Permission for the windfarm was initially refused by Daventry Council as "oppressively intrusive" but the decision was later overturned by the Planning Inspectorate, which handles national infrastructure issues. Volkswind argues that the Watford Lodge site "is not located in an area which is particularly sensitive in landscape or ecological terms."

Fiddes says he and other residents feel trampled over by the developers, who have offered no compensation and who he claims are turning his part of Northamptonshire into the "windfarm capital of England. If they had to pay the millions in compensation, that they should do, the whole industry would collapse," he says.
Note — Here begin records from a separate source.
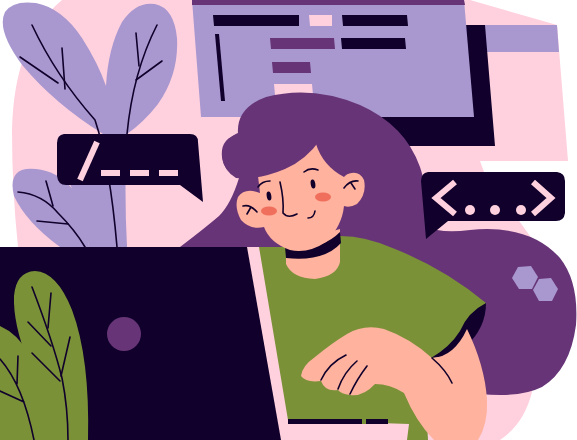
<!DOCTYPE html>
<html lang="en">
<head>
<meta charset="utf-8">
<title>Programmer at work</title>
<style>
:root {
  --paper: #ffffff;
  --pink: #ffd0de;
  --lilac: #a998d0;
  --purple: #673577;
  --ink: #10002b;
  --green: #7a9138;
  --skin: #ffb29d;
  --blush: #ef6f5c;
}
html, body { margin: 0; background: var(--paper); overflow: hidden; }
.scene { display: block; width: 577px; height: 440px; }
.pink { fill: var(--pink); }
.lilac { fill: var(--lilac); }
.purple { fill: var(--purple); }
.ink { fill: var(--ink); }
.green { fill: var(--green); }
.skin { fill: var(--skin); }
.blush { fill: var(--blush); }
.line { fill: none; stroke: var(--ink); stroke-width: 1.6; stroke-linecap: round; stroke-linejoin: round; }
.glyph { fill: none; stroke: var(--pink); stroke-width: 6; }
</style>
</head>
<body>
<svg class="scene" viewBox="0 0 577 440" role="img" aria-label="Woman with long purple hair working on a laptop, surrounded by code windows and plants">

  <g id="backdrop">
    <path class="pink" d="M62 0H470L557 25L568 161H480L484 172L540 250L532 392Q524 424 500 440H0V247H18Q12 190 12 130Q14 40 62 0Z"/>
    <path class="lilac" d="M466 25H557L559 52H466Z"/>
  </g>

  <g id="lilac-leaves">
    <path class="lilac" d="M112 247Q106 190 103 134Q55 104 23 66Q-4 30 5 12Q13 0 36 3Q62 8 82 38Q98 63 106 86Q108 48 122 22Q136 1 155 4Q174 8 177 38Q179 74 158 104Q144 122 127 134Q124 190 127 247Z"/>
    <path class="lilac" d="M60 247Q26 222 14 196Q8 172 26 169Q50 167 68 184Q86 201 89 247Z"/>
    <path class="lilac" d="M89 247Q84 214 70 184H112L127 247Z"/>
    <g class="line">
      <path d="M32 25Q56 76 95 120Q110 165 117 247"/>
      <path d="M20 57L58 83M62 48L65 89"/>
      <path d="M157 25Q133 72 127 134"/>
      <path d="M136 33L139 66M162 61L136 80"/>
      <path d="M18 192Q42 194 58 213Q75 230 85 247"/>
      <path d="M46 181L53 206M37 221L68 224"/>
    </g>
  </g>

  <g id="code-window">
    <path class="ink" d="M466 25H485L495 146H300L295 116H466Z"/>
    <path class="lilac" d="M192 0H464L474 117H201Z"/>
    <path class="purple" d="M192 0H464L465 5H192Z"/>
    <g class="ink">
      <path d="M213 15H299V26H214Z"/>
      <path d="M342 15H407L408 26H343Z"/>
      <path d="M341 38H405L406 49H342Z"/>
      <path d="M215 34H219L225 101H221Z"/>
    </g>
    <g class="purple">
      <path d="M270 38H334L335 49H271Z"/>
      <path d="M272 62H310L311 73H273Z"/>
    </g>
    <g class="pink">
      <path d="M309 15H332V26H310Z"/>
      <path d="M274 84H312L313 95H275Z"/>
    </g>
  </g>

  <g id="hair-back">
    <path class="purple" d="M222 157Q220 139 238 134Q236 108 266 97Q312 85 360 105Q405 125 420 167Q427 187 426 226Q440 234 470 230Q530 224 560 258Q579 282 576 325Q570 370 542 387Q520 398 480 394L400 300L260 247H180Q205 228 219 216Q231 204 239 178Q224 172 222 157Z"/>
  </g>

  <g id="woman">
    <path class="green" d="M258 247H287L340 236Q366 236 395 249Q445 269 486 303Q480 345 434 358L424 363L428 440H289L260 260Z"/>
    <path class="ink" d="M486 303Q486 328 466 346Q449 358 431 358Q450 347 460 331Q468 312 486 303Z"/>

    <g id="neck">
      <path class="skin" d="M286 244L340 229V262Q337 276 315 279Q292 278 286 264Z"/>
      <path class="ink" d="M285 247Q320 252 340 232L341 243Q324 262 286 258Z"/>
    </g>

    <g id="face">
      <path class="skin" d="M258 176Q289 169 318 143Q323 163 344 176Q358 168 364 180Q367 194 357 204Q350 208 344 206Q342 226 326 242Q308 254 290 250Q270 243 264 227Q250 230 241 220Q234 207 238 197Q245 187 260 193Z"/>
      <path class="purple" d="M222 157Q222 139 240 132L320 140Q306 160 285 169Q259 180 236 178Q224 171 222 157Z"/>
      <path class="purple" d="M316 135L352 140L360 172Q350 170 344 177Q323 166 316 144Z"/>
      <ellipse class="blush" cx="269" cy="211" rx="8" ry="4.5"/>
      <ellipse class="blush" cx="323" cy="197" rx="8" ry="4.5"/>
      <ellipse class="ink" cx="269" cy="196" rx="2.3" ry="4.5" transform="rotate(-10 269 196)"/>
      <ellipse class="ink" cx="313" cy="184" rx="2.3" ry="4.5" transform="rotate(-10 313 184)"/>
      <g class="line">
        <path d="M280 182Q284 199 283 213Q288 219 297 214"/>
        <path d="M308 218Q314 218 315 211"/>
        <path d="M258 187Q262 181 270 181M304 172Q310 167 318 170"/>
        <path d="M243 206Q250 204 257 212M247 214L251 207"/>
        <path d="M344 188Q350 180 358 181M351 183L355 189"/>
      </g>
    </g>

    <g id="arm">
      <path class="skin" d="M467 329Q485 366 487 400Q488 424 478 440H434Q416 422 404 393Q390 384 375 384Q363 397 350 395Q341 394 338 390Q325 392 321 381Q306 383 301 376Q302 366 315 357Q332 343 347 334Q364 324 384 329Q410 338 432 358Q454 357 467 329Z"/>
      <g class="line">
        <path d="M346 355Q329 363 321 380M357 361Q344 372 338 389M367 366Q357 379 350 394"/>
        <path d="M432 358Q446 370 452 383"/>
      </g>
    </g>
  </g>

  <g id="hair-clip" class="lilac">
    <polygon points="518,267 531,266 538,277 532,289 519,289 512,278"/>
    <polygon points="539,279 551,278 558,289 552,301 539,301 533,290"/>
  </g>

  <g id="laptop">
    <path class="pink" d="M247 247H259L288 420L409 424L407 440H280Z"/>
    <path class="ink" d="M288 419H388V424H288Z"/>
    <path class="green" d="M362 419H366V424H362Z"/>
    <path class="ink" d="M0 247H247L281 440H0Z"/>
    <ellipse class="purple" cx="124" cy="334" rx="17" ry="17"/>
  </g>

  <g id="green-leaves">
    <path class="green" d="M0 326Q18 334 29 354Q42 380 45 440H0Z"/>
    <path class="green" d="M44 440Q38 400 28 361Q13 324 14 296Q16 272 35 271Q57 272 72 310Q90 358 88 440Z"/>
    <g class="line">
      <path d="M32 287Q53 342 62 378Q68 408 68 440"/>
      <path d="M28 322L51 346M51 293L48 328M32 353L60 381M70 337L61 376"/>
      <path d="M0 359Q23 385 34 440M0 391L24 402M18 356L17 384"/>
    </g>
  </g>

  <g id="slash-bubble">
    <path class="ink" d="M64 134H190Q198 134 198 142L203 202L180 185H66Q58 185 57 176V143Q57 135 64 134Z"/>
    <path class="glyph" d="M80 180L97 142"/>
    <path class="glyph" d="M101 173H120M130 173H149M159 173H178"/>
  </g>

  <g id="bracket-bubble">
    <path class="ink" d="M428 172H557Q565 173 565 181V213Q564 221 556 221H448L426 239L421 181Q421 173 428 172Z"/>
    <path class="glyph" d="M455 182L436 198L455 214M533 182L551 198L533 214"/>
    <g class="pink">
      <circle cx="470" cy="210" r="5"/>
      <circle cx="495" cy="210" r="5"/>
      <circle cx="521" cy="210" r="5"/>
    </g>
  </g>
</svg>
</body>
</html>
Windfarm developers pay money into community benefit funds, but Fiddes says the amounts are laughably low. "It's the sort of thing that will pay for the redecoration of the village hall," he says. "This is going to make me a poorer man, but unfortunately neither I, nor the other residents, have the money for a high court action."

Several other owners told us their homes have been blighted by windfarms, but they are shy of being photographed because they fear the publicity would mean they were never able to sell.

George Matthews, who lives close to the Drone Hill windfarm, a complex of 22 225-foot turbines on the Scottish borders near Berwick, has been trying to sell his £500,000 home for three years.

"My mother has dementia, and I would like to move to be able to look after her, but we are stuck and can't get on with our lives. We can't sell it " we've had no offers. We have a beautiful home but the windfarm is putting people off. I asked for £100,000 in compensation, but they refused."

When he moved to the area eight years ago, there were no proposals to build a windfarm. He describes the community benefit fund " worth £40,000 a year for the next 25 years " as a "drop in the ocean" from an operator, AES, which is an American multinational worth billions.

"It's peanuts. The local communities get £40,000 when the landowner gets £300,000 for what is moorland, and the developer last year earned nearly £5m."

AES says the fund is worth £1m in total and the electricity generated will provide power for 14,700 homes.

This article was amended on 31 March 2014 to clarify that sales data from properties located less than 2km from a wind turbine was not excluded from the analysis.